Rifle Marksmanship: The Missing 40 Percent
"(Shooters) can lose 40 percent of their fine motor skills. I agree with this, and then some."
I swear by my ancient red Bonanza loading press that I recently read a book by two gents who ran the SEAL Sniper School and got some unique insights into the mental aspects of marksmanship. All the candidates at the school are qualified SEALS, and are selected for their skill as riflemen, and the washout rate is still high. I’ve heard the school described as “nightmarishly difficult.” As the authors point out, all you need is one bad morning and you’re gone.
One of the claims I believe I read in the book is that, under stress, riflemen can lose 40 percent of their fine motor skills. I agree with this, and then some. The problem is that, in re-reading the book to verify that 40 percent figure, I can’t find it, so maybe I’m imagining the whole thing. If so, I apologize to everyone in the world in advance.

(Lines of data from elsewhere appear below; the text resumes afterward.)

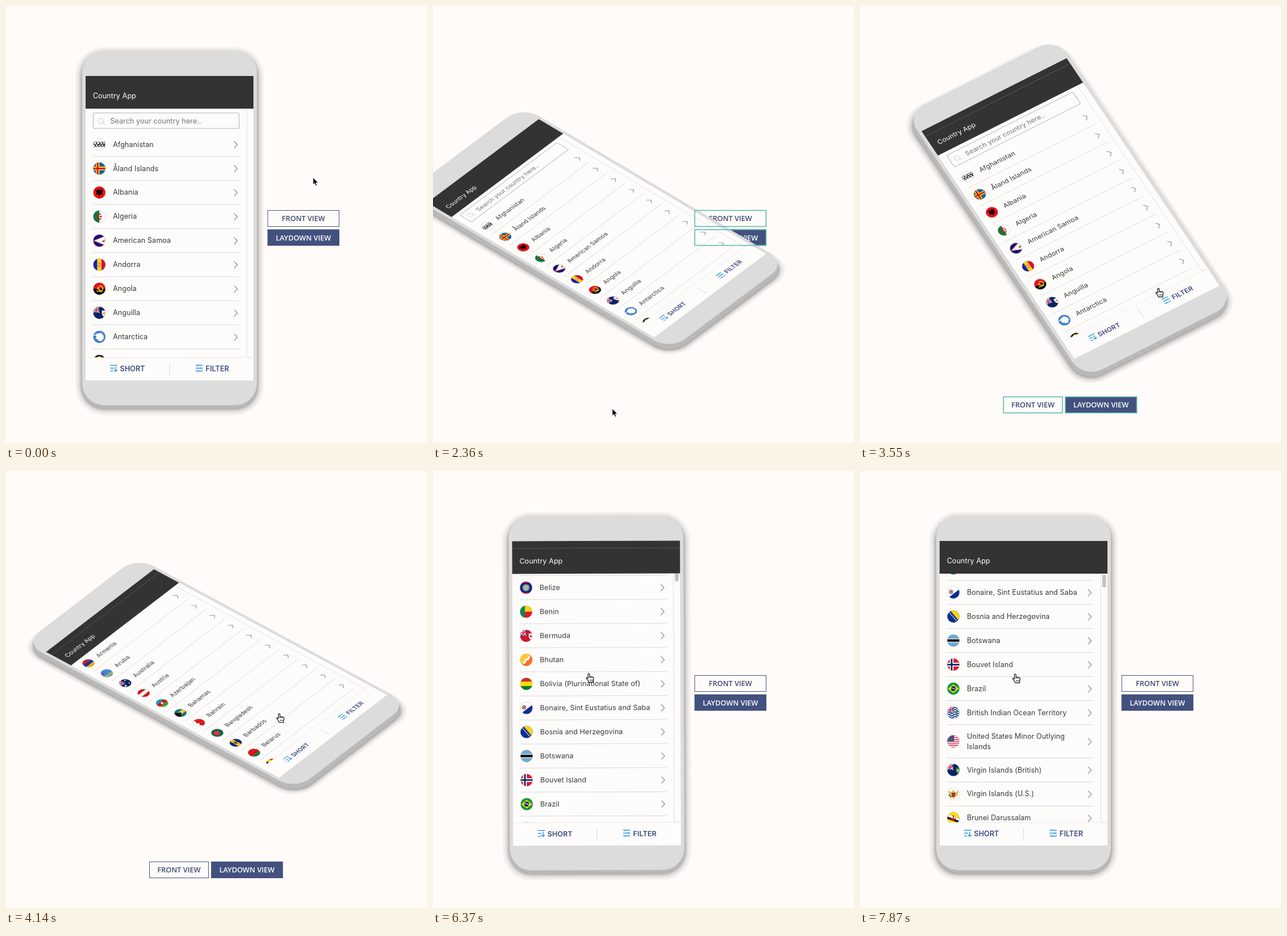
An HTML page that plays this animation: 735x762 px, repeating every 8 s.

```html
<!DOCTYPE html>
<html lang="en">
<head>
<meta charset="utf-8">
<title>Country App</title>
<style>
html, body { margin: 0; width: 100%; height: 100%; overflow: hidden; background: #fffbf8; }
svg { display: block; width: 735px; height: 762px; }
text { font: 12.45px Inter, "Liberation Sans", sans-serif; letter-spacing: .08px; fill: #3a3a3a; }
.btn text { font: 600 12.6px "Open Sans", sans-serif; letter-spacing: 0; text-anchor: middle; fill: #3d4a78; }
.btn.full text { fill: #fff; }
.btn rect { fill: #fffbf8; stroke: #4a5781; }
.btn.full rect { fill: #43517f; stroke: #43517f; }
.tab { font-weight: 600; fill: #3b4a80; }
.line { fill: none; stroke: #dadada; }
.icon { fill: none; stroke: #2a95e6; stroke-width: 1.4; }
.ring { fill: none; stroke: #5fb8b1; stroke-width: 1.6; }
</style>
</head>
<body>
<svg viewBox="0 0 735 762">
  <defs>
    <clipPath id="round"><circle r="10.7"/></clipPath>
    <clipPath id="view"><rect x="139" y="179" width="293" height="434"/></clipPath>
    <filter id="soft" x="-20%" y="-20%" width="140%" height="140%"><feGaussianBlur stdDeviation="4.5"/></filter>
  </defs>
  <g id="buttons"></g>
  <g id="phone">
    <g id="edge"></g>
    <rect x="133" y="78" width="305" height="618" rx="38" fill="#dcdcdc"/>
    <rect x="139" y="122" width="293" height="531" fill="#fefcfa"/>
    <g clip-path="url(#view)">
      <g id="list">
        <rect x="152.5" y="186.5" width="254.5" height="27" rx="2" fill="none" stroke="#c9c9c9" stroke-width="1.6"/>
        <g fill="none" stroke="#cfcfcf" stroke-width="1.2"><circle cx="165.5" cy="200" r="4.6"/><path d="M169 203.5l3 3.2"/></g>
        <text x="182" y="205" style="fill:#757575">Search your country here..</text>
      </g>
      <path class="line" d="M420.5 179V612H428" stroke-width=".8"/>
      <rect id="thumb" x="423" width="6.5" height="22" rx="3.2" fill="#c2c2c2"/>
    </g>
    <rect x="139" y="122" width="293" height="57" fill="#333"/>
    <path id="seam" d="M139 134.5H432" stroke="#666" stroke-width=".7"/>
    <text x="151.7" y="161" style="fill:#fff">Country App</text>
    <path class="line" d="M139 613H432" style="stroke:#ececec"/>
    <path class="line" d="M285.5 622.5V643.5"/>
    <path class="icon" d="M182 626.5H194.5M182 631.5H188.5M182 636.5H187M191.5 629V637M188.5 634.3L191.5 637.3L194.5 634.3"/>
    <path class="icon" d="M331 626.5H334M336 626.5H343.5M331 631.5H339M341 631.5H343.5M331 636.5H334M336 636.5H343.5M335 624.8V628.2M340 629.8V633.2M335 634.8V638.2"/>
    <text class="tab" x="199" y="637">SHORT</text>
    <text class="tab" x="348.5" y="637">FILTER</text>
  </g>
  <g id="rings"></g>
  <g id="cursor">
    <path id="arrow" d="M0 0V12.6L2.9 10L4.9 14.6L7 13.7L5.1 9.3H8.9Z" fill="#000" stroke="#fff" stroke-width=".9"/>
    <g id="hand" fill="#fff" stroke="#000" stroke-width="1.1" stroke-linejoin="round">
      <path d="M-1.3 8.5V1.3Q-1.3 0 0 0T1.3 1.3V5.2L7.2 6.3Q8.7 6.9 8.5 9L7.6 12V15.4H.2L-1.4 12.2L-4.4 8.6Q-4 6.6 -2.6 7.3Z"/>
      <path d="M1.3 5.2V8M3.5 5.6V8M5.7 6V8.2M2.2 10.5V13M4 10.5V13M5.8 10.5V13" stroke-width=".8"/>
    </g>
  </g>
</svg>
<script>
const $ = id => document.getElementById(id);

// Flag pieces, drawn in a 22 x 22 box around the origin
const R = (x, y, w, h, c) => `<rect x="${x}" y="${y}" width="${w}" height="${h}" fill="${c}"/>`;
const C = (x, y, r, c) => `<circle cx="${x}" cy="${y}" r="${r}" fill="${c}"/>`;
const P = (d, c) => `<path d="${d}" fill="${c}"/>`;
const L = (d, c, w, dash = '') => `<path d="${d}" fill="none" stroke="${c}" stroke-width="${w}" stroke-dasharray="${dash}"/>`;
const H = (...cs) => cs.map((c, i) => R(-11, -11 + i * 22 / cs.length, 22, 22 / cs.length + .1, c)).join('');
const V = (...cs) => cs.map((c, i) => R(-11 + i * 22 / cs.length, -11, 22 / cs.length + .1, 22, c)).join('');
const cross = (bg, outer, inner) => H(bg) +
  L('M-3 -11V11M-11 0H11', outer, 6.4) + L('M-3 -11V11M-11 0H11', inner, 2.8);
const jack = R(-11, -11, 11, 11, '#1d2f74') + L('M-11 -11L0 0M0 -11L-11 0', '#fff', 1.3) +
  L('M-5 -11V0M-11 -5H0', '#fff', 2.6) + L('M-5 -11V0M-11 -5H0', '#d0142c', 1.5);
const ensign = (bg, crest = '') => H(bg) + jack + crest;
const shield = (c, d) => P('M4.5 -4H11V3Q9.5 5.5 8 7Q5 5 4.5 2Z', c) + C(8, 1, 2, d);
const navy = '#0b2265', red = '#d7141a', gold = '#fcd20f', green = '#0b7a3b';

const rows = [
  ['Afghanistan', H('#fff') + L('M-11 -4H11M-11 3.6H11', '#222', 1.4, '2 1 1 .8') +
    L('M-10 -1.6L-7 2L-5 -2L-2 2L1 -2L3 2L6 -2L8 2L10 -2', '#111', 1.8, '3 .8')],
  ['Åland Islands', cross('#0a62b0', gold, red)],
  ['Albania', H('#f00f14') + P('M0 -4L3 -7L4 -4L7 -5L5 0L6 4L2 3L0 8L-2 3L-6 4L-5 0L-7 -5L-4 -4L-3 -7Z', '#200')],
  ['Algeria', V(green, '#fff') + L('M3 -3.6A4.4 4.4 0 1 0 3 3.6', red, 1.8) + C(2.6, 0, 1.6, red)],
  ['American Samoa', H('#10107a') + P('M-11 0L11 -9V9Z', '#fff') + L('M11 -8.5L-10 0L11 8.5', '#c22', 1) + P('M4 1L10 -2L8 3Z', '#8b5a2b')],
  ['Andorra', V('#1a1ea6', gold, '#d3103a') + R(-2.5, -3.5, 5, 7, '#d78b45') + R(-1.3, -2, 2.6, 4, '#f2c46a')],
  ['Angola', H('#df1020', '#0a0a0a') + L('M0 -5A5 5 0 0 1 2 5M-5 4L5 5M-4 -1L3 4', gold, 1.6) + C(-1.5, -2, 1.4, gold)],
  ['Anguilla', ensign(navy, shield('#fff', '#f39a2c'))],
  ['Antarctica', H('#3b7fd0') + P('M-7 -4L-3 -6L3 -7L7 -3L8 2L4 7L-1 7L-3 4L-7 3L-5 0Z', '#fff') + L('M-10 -3L-6 -3', '#fff', 1.4)],
  ['Antigua and Barbuda', H('#111', '#0b72c6', '#fff') + C(0, -4, 4.2, gold) + P('M-11 -11L0 11H-11ZM11 -11L0 11H11Z', red)],
  ['Argentina', H('#74acdf', '#fff', '#74acdf') + C(0, 0, 2.4, gold)],
  ['Armenia', H(red, '#1235a0', '#f2a800')],
  ['Aruba', H('#4189dd') + L('M-11 4H11M-11 7H11', gold, 1.4) + C(-5, -4, 2, red)],
  ['Australia', ensign(navy, C(5, -5, 1.3, '#fff') + C(5, 5, 1.3, '#fff') + C(-5, 5, 2, '#fff'))],
  ['Austria', H(red, '#fff', red)],
  ['Azerbaijan', H('#0098c3', red, '#3f9c35') + C(0, 0, 2.4, '#fff')],
  ['Bahamas', H('#00778b', '#ffc72c', '#00778b') + P('M-11 -11L2 0L-11 11Z', '#111')],
  ['Bahrain', V('#fff', red, red) + P('M-4 -11L0 -7L-4 -3L0 1L-4 5L0 9L-4 11Z', '#fff')],
  ['Bangladesh', H('#006a4e') + C(-1, 0, 5.5, '#f42a41')],
  ['Barbados', V('#00267f', '#ffc726', '#00267f') + L('M0 -5V5M-3 -3Q-2 1 0 1Q2 1 3 -3', '#111', 1.2)],
  ['Belarus', H(red, red, green)],
  ['Belgium', V('#111', gold, red)],
  ['Belize', H('#1b1c8a') + R(-11, -11, 22, 2.5, red) + R(-11, 8.5, 22, 2.5, red) + C(0, 0, 6, '#fff') +
    `<circle r="5" fill="#9dc3d8" stroke="#5a9a4a" stroke-width="1.4"/>` + R(-2, -2, 4, 4, '#d9a84c')],
  ['Benin', H(gold, '#e8112d') + R(-11, -11, 9, 22, '#0a8a4a')],
  ['Bermuda', ensign('#cf142b', shield('#fff', '#b8404a'))],
  ['Bhutan', H('#ffc82e') + P('M11 -11V11H-11Z', '#ff6a1f') + L('M-6 6L-2 4L-1 0L3 -1L6 -6', '#fff', 3.4)],
  ['Bolivia (Plurinational State of)', H('#d52b1e', '#f9e300', '#0b7a33')],
  ['Bonaire, Sint Eustatius and Saba', H('#fff') + P('M11 -6V11H-11Z', '#0c2d94') + P('M-11 -11H-3L-11 -5Z', gold) +
    `<circle cx="-4" cy="-1" r="3.3" fill="#fff" stroke="#222" stroke-width=".9"/>` + C(-4, -1, 1.8, red)],
  ['Bosnia and Herzegovina', H('#0b2f8c') + P('M-6 -11H11V9Z', gold) + L('M-10 -10L9 11', '#fff', 1.8, '1.8 1.6')],
  ['Botswana', H('#6da9d2') + R(-11, -3.4, 22, 6.8, '#fff') + R(-11, -2.2, 22, 4.4, '#111')],
  ['Bouvet Island', cross('#e0182d', '#fff', '#0c2a68')],
  ['Brazil', H('#0b9a3c') + P('M-9.5 0L0 -7.5L9.5 0L0 7.5Z', '#fedf00') + C(0, 0, 4.4, '#0b2a7a') + L('M-4 -1Q1 -1.5 4 2', '#fff', 1)],
  ['British Indian Ocean Territory', H('#fff') + [-8, -4, 0, 4, 8].map(y =>
    L(`M-11 ${y}q2.75 -3 5.5 0t5.5 0t5.5 0t5.5 0`, '#1d3f91', 2)).join('') + jack + R(5, -4, 2, 7, '#3b7a3d')],
  ['United States Minor Outlying|Islands', H(...Array.from({ length: 13 }, (_, i) => i % 2 ? '#fff' : '#c93048')) +
    R(-11, -11, 12, 11.8, '#3c3b6e') + L('M-9 -7H0M-9 -4H0M-9 -1H0', '#fff', .9, '.9 1.4')],
  ['Virgin Islands (British)', ensign(navy, shield('#1f8a4c', '#e8d27a'))],
  ['Virgin Islands (U.S.)', H('#fff') + P('M-9 -6L-3 -3L0 -8L3 -3L9 -6L7 3L3 5L0 9L-3 5L-7 3Z', '#e8b93a') +
    R(-3, -2, 6, 7, '#c9303d') + R(-3, -2, 6, 2.2, '#2a4aa0') + L('M-8 1L-4 6', green, 1.8)],
  ['Brunei Darussalam', H('#f7e017') + P('M-11 -7L11 1V9L-11 1Z', '#111') + P('M-11 -7L11 1V5L-11 -3Z', '#fff') +
    L('M0 -5V5M-4 0Q0 6 4 0', red, 1.8)],
];

function buildList() {
  let y = 220.4, out = '';
  for (const [name, flag] of rows) {
    const lines = name.split('|');
    const h = 41.94 + (lines.length - 1) * 16, mid = y + h / 2;
    out += `<g transform="translate(163 ${mid})"><g clip-path="url(#round)">${flag}</g>
      <circle r="10.7" fill="none" stroke="#bbb" stroke-width=".5"/></g>`;
    lines.forEach((s, i) => {
      out += `<text x="186.7" y="${mid + 4.2 + (i - (lines.length - 1) / 2) * 18}">${s}</text>`;
    });
    out += `<path d="M398.3 ${mid - 5.5}l5.6 6l-5.6 6" fill="none" stroke="#a0a0a0" stroke-width="1.5"/>
      <path class="line" d="M151.5 ${y + h}H408"/>`;
    y += h;
  }
  $('list').innerHTML += out;
}

// Button boxes for the front and the laid layout
const boxes = {
  front: [[457, 356.5, 124.5, 28], [457, 390, 124.5, 27.5]],
  laid: [[250.5, 681.5, 103, 28], [358.5, 681.5, 124.5, 28]],
};
const rect = (b, cls = '') => `<rect class="${cls}" x="${b[0]}" y="${b[1]}" width="${b[2]}" height="${b[3]}"/>`;
const drawButtons = set => set.map((b, i) => `<g class="btn ${i ? 'full' : ''}">${rect(b)}
  <text x="${b[0] + b[2] / 2}" y="${b[1] + 18.8}">${i ? 'LAYDOWN VIEW' : 'FRONT VIEW'}</text></g>`).join('');

const smooth = u => u * u * (3 - 2 * u);
function track(keys, t) {
  let i = keys.findIndex(k => k[0] > t);
  if (i < 0) return keys[keys.length - 1].slice(1);
  if (i === 0) return keys[0].slice(1);
  const a = keys[i - 1], b = keys[i], u = smooth((t - a[0]) / (b[0] - a[0]));
  return a.slice(1).map((v, j) => v + (b[j + 1] - v) * u);
}

// CSS "ease": cubic-bezier(.25, .1, .25, 1)
function ease(x) {
  if (x >= 1) return 1;
  let lo = 0, hi = 1;
  for (let i = 0; i < 24; i++) {
    const s = (lo + hi) / 2;
    if (.75 * s * (1 - s) + s ** 3 < x) lo = s; else hi = s;
  }
  return .3 * lo * (1 - lo) ** 2 + 3 * lo * lo * (1 - lo) + lo ** 3;
}

const LOOP = 8000, STEP = 148.15, TURN = 460;
const clicks = [1112, 2347, 3395, 5948];   // alternately lay down and stand up
const scrollKeys = [[3700, 0], [4300, 600], [4880, 961], [6400, 961], [6850, 1040], [7150, 1040], [7850, 1162]];
const cursorKeys = [
  [0, 536, 299], [260, 546, 385], [520, 530, 468], [880, 517, 402], [1340, 517, 402],
  [2080, 311, 698], [2370, 313, 702], [3250, 519, 402], [3400, 519, 402], [3556, 521, 492],
  [3800, 480, 420], [4750, 470, 430], [5037, 413.5, 653], [5330, 300, 703], [5900, 304, 698],
  [6370, 272, 353], [6700, 271, 354],
];
const handTimes = [[700, 1112], [1950, 2347], [3200, 4900], [5200, 5948], [6200, 8000]];

let layout = '';
function render(t) {
  const n = clicks.filter(c => c <= t).length, laid = n % 2 === 1;
  const since = n ? t - clicks[n - 1] : Infinity;
  const e = ease(since / TURN), p = laid ? e : 1 - e;

  const name = laid ? 'laid' : 'front';
  if (name !== layout) {
    layout = name;
    $('buttons').innerHTML = drawButtons(boxes[name]);
    $('rings').innerHTML = boxes[name].map(b => rect(b, 'ring')).join('');
  }
  $('rings').style.display = since < 300 ? '' : 'none';

  // rotateX(a) rotateZ(-a) without perspective
  const a = p * 50 * Math.PI / 180, c = Math.cos(a), s = Math.sin(a);
  const [cx, cy] = laid ? [367.5, 353] : [285.5, 387.5];
  $('phone').setAttribute('transform',
    `translate(${cx} ${cy}) matrix(${c} ${-s * c} ${s} ${c * c} 0 0) translate(-285.5 -387.5)`);

  const dx = -10 * p, dy = 5 + 5 * p;
  const body = (k, grow, extra) => `<rect x="${133 + dx * k - grow}" y="${78 + dy * k - grow}"
    width="${305 + 2 * grow}" height="${618 + 2 * grow}" rx="${38 + grow}" ${extra}/>`;
  $('edge').innerHTML = body(1.1, 12, 'fill="#000" opacity=".035"') +
    body(1.1, 2, 'fill="#000" opacity=".42" filter="url(#soft)"') +
    [1, .75, .5, .25].map(k => body(k, 0, 'fill="#b9b9b9"')).join('');

  const [scroll] = track(scrollKeys, t);
  $('list').setAttribute('transform', `translate(0 ${-scroll})`);
  $('thumb').setAttribute('y', 123.5 + scroll * .0495);
  $('seam').style.display = t > clicks[2] && t < clicks[3] + TURN ? '' : 'none';

  const [x, y] = track(cursorKeys, t);
  const hand = handTimes.some(([from, to]) => t >= from && t < to);
  $('cursor').setAttribute('transform', `translate(${x} ${y})`);
  $('arrow').style.display = hand ? 'none' : '';
  $('hand').style.display = hand ? '' : 'none';
}

// Each picture is held for one step
function frame() {
  const t = performance.now() % LOOP;
  render(Math.floor(t / STEP + .09) * STEP);
  requestAnimationFrame(frame);
}

buildList();
frame();
</script>
</body>
</html>
```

But again, I think it’s a pretty accurate estimate. Under stress, people can become fumble fingered and worse. Over this past weekend, I got to be Range Safety Officer at a competition where I saw many fingers fumbling. The match was shot at 100 yards, offhand, low gun between shots, no sling, scope no higher than 4X, 5 rounds at a life-sized coyote target that could rise up out of any of four positions in the pits and stayed up for 6 seconds. There was dirty snow on the ground, and the coyote target was digital black and white, so it was hard to see the thing when it came up. Only one person shot a perfect score.
Since I was hovering over the competitors, waiting for them to do something unsafe, I got to watch them closely, and discovered that I could tell what kind of score they were shooting just by looking at them and watching them hyperventilate, take their eyes off the pit to look at their rifle, fumble with the safety, fumble with reloading, try and clear the rifle after it fumbled, and so on.
These were the guys who lost 40 percent, or more, and dishonored themselves. The people who did well stepped up to the line as though it was just another day at the office, took one deep breath, looked downrange all the time, wasted no motion, did not fiddle, fumble, or freeze, and did not have to clear their rifles because their rifles fed (an absolutely amazing number of rifles don’t feed).
My favorite competitor used a Remington 760 pump. He’s a very skillful and cold-blooded shooter who is a former Army officer (Captain, Armor) and he snapped those rounds in and out of there with military precision. It reminded me of what good, and underrated, rifles the 760 and 7600 are. That old 760 made the average bolt-action look like a blunt instrument.
How does one avoid losing 40 percent of your skill? Glad you asked. Practice. Think out what you have to do beforehand and develop a routine that involves the fewest number of movements. Then, practice it over and over and over.
Also, it helps to see if your rifle works. If it doesn’t, get it fixed.